Across the province, 72 per cent of residents say they deal with someone being rude and/or impolite at least a few times a month when driving or riding in a car, while 50 per cent had similar experiences while shopping at a store, and 43 per cent while walking on the street. Almost half of British Columbians who work at an office (48%) or use public transit (47%) also face rudeness at least a few times a month.

“Technology seems to be playing a prominent role in making British Columbians feel that we’ve forgotten our manners,” said Mario Canseco, Vice President, Public Affairs at Insights West. “Large proportions of residents complain of people using their cell phones at the wrong time and for the wrong reasons, and three-in-five social media users have to deal with someone rude or impolite a few times a month.”

About Insights West:

Insights West is a progressive, Western-based, full-service marketing research company. It exists to serve the market with insights-driven research solutions and interpretive analysis through leading-edge tools, normative databases, and senior-level expertise across a broad range of public and private sector organizations. Insights West is based in Vancouver and Calgary and has ten full-time and five part-time employees.


About this Release:

Results are based on an online study conducted from September 26 to October 2, 2013, among 704 British Columbians who are aged 18+ and are Your Insights panel members. is Insights West’s in-house access panel offering on-demand samples for both clients and research suppliers looking for Western Canadian populations. The data has been statistically weighted according to Canadian census figures for age and gender. While statistical margins of error are arguably not applicable to online panels/online studies of this nature, we have assumed that the same margins of error apply as if it were a true unweighted random probability sample with a margin of error of +/- 3.7 percentage points, nineteen times out of twenty. To view the detailed data tabulations, click here.

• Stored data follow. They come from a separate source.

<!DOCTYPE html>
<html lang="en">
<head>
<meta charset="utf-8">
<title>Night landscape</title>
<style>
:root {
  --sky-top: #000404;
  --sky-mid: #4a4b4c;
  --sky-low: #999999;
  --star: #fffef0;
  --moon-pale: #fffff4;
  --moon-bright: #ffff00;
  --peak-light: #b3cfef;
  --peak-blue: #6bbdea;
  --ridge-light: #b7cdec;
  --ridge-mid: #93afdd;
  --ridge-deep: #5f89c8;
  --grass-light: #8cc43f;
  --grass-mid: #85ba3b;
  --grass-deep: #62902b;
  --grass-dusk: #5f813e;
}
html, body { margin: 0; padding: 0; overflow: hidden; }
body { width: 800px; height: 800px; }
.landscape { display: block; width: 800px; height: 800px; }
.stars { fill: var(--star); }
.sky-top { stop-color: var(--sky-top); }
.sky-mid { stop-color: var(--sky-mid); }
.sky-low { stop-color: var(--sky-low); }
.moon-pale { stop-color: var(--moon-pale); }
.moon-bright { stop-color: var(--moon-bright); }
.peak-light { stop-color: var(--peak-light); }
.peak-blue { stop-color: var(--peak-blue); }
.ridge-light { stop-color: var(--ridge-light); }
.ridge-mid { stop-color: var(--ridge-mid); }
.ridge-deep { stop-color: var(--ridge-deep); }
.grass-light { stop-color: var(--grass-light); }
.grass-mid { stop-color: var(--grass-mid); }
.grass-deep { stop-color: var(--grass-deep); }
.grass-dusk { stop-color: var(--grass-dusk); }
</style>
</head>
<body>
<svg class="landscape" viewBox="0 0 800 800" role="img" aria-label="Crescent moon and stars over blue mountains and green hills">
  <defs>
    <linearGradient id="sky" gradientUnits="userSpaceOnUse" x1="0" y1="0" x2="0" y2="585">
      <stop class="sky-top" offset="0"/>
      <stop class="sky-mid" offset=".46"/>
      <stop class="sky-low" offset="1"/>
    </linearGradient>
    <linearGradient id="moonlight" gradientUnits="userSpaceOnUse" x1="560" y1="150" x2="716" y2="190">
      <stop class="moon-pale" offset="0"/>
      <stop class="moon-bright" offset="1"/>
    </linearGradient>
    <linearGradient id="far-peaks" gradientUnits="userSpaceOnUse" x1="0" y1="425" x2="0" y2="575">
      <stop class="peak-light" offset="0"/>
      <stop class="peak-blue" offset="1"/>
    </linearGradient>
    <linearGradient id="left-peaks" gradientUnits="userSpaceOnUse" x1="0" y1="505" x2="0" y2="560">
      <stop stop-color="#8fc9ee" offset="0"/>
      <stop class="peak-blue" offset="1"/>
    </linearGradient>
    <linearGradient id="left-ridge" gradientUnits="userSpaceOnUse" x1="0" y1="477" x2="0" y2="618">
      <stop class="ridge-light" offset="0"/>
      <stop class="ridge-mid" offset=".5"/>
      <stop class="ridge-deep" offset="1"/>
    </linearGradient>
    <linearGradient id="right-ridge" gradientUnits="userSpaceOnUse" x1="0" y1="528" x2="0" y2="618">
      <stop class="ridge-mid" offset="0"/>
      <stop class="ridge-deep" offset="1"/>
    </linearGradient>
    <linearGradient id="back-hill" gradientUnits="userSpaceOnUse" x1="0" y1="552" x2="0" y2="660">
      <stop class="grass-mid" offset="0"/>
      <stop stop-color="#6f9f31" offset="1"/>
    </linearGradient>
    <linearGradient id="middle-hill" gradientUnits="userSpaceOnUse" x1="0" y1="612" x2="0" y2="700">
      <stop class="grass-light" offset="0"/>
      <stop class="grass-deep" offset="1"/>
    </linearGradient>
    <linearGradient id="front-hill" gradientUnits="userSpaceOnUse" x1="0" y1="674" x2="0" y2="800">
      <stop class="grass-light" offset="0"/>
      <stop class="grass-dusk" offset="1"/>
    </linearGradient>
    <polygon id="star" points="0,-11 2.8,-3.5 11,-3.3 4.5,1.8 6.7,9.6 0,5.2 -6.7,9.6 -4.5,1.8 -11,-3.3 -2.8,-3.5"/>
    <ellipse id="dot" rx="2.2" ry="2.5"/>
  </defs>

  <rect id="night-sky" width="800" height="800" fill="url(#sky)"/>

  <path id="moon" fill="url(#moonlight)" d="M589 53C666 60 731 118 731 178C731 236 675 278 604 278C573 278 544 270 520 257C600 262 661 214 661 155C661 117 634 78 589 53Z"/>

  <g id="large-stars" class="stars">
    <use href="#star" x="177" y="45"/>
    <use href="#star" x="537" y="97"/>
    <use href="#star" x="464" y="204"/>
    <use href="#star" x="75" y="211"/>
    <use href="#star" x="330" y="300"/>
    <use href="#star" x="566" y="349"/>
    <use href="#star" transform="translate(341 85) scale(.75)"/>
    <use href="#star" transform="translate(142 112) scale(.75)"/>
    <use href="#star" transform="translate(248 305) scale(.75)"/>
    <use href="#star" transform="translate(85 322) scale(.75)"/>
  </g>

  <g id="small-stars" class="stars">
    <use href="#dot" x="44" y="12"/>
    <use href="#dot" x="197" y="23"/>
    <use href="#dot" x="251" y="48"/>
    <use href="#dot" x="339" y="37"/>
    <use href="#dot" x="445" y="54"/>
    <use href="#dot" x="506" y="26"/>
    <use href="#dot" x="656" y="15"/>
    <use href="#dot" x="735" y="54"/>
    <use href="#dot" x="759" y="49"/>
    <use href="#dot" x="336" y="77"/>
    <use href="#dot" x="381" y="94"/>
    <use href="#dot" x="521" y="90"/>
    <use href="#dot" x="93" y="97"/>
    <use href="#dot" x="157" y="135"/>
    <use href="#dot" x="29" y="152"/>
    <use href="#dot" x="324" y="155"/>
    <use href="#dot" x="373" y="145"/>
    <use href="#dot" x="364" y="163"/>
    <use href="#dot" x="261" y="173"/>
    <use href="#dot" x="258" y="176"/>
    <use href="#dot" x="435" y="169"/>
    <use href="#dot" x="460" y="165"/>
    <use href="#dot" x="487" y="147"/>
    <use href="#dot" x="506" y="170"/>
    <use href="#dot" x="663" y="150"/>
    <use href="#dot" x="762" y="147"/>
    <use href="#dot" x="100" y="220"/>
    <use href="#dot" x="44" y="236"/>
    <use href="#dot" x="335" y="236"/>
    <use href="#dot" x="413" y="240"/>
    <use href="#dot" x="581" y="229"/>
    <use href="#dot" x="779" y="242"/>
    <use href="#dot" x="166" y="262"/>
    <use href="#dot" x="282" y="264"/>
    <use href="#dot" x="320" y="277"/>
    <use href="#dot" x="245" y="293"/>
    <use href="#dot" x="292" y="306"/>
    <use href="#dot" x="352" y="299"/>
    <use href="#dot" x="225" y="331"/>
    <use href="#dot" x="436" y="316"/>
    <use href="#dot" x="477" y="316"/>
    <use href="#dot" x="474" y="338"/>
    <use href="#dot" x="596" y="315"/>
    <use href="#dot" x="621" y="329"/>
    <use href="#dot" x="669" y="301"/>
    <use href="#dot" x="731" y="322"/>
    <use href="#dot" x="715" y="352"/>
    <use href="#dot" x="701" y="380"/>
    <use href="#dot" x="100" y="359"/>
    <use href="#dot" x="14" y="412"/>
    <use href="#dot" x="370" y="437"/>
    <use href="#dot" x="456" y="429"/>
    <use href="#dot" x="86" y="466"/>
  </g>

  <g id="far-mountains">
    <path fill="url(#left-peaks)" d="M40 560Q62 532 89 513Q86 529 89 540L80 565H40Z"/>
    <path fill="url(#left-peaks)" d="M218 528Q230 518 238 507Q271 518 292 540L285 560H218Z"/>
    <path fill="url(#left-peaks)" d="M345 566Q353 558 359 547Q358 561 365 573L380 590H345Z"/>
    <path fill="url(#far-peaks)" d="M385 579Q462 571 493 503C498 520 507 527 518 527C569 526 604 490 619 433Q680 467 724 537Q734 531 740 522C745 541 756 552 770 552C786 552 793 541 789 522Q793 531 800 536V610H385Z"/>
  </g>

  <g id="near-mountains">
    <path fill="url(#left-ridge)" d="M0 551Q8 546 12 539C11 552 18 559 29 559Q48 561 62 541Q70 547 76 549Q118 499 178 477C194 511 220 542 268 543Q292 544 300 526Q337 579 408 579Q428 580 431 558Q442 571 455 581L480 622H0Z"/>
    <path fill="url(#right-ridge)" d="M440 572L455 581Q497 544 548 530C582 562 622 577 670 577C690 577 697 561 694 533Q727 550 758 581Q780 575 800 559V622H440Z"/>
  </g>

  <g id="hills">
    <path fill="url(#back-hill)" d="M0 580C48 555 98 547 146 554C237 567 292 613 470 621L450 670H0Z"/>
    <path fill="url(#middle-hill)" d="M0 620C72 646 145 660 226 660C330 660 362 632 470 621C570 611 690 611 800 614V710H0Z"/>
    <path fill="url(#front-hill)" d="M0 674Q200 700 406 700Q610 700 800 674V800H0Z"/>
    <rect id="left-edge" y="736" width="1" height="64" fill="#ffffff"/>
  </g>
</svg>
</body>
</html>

For further information, please contact:

Mario Canseco
Vice President, Public Affairs, Insights West


Photograph: Nomadic Lass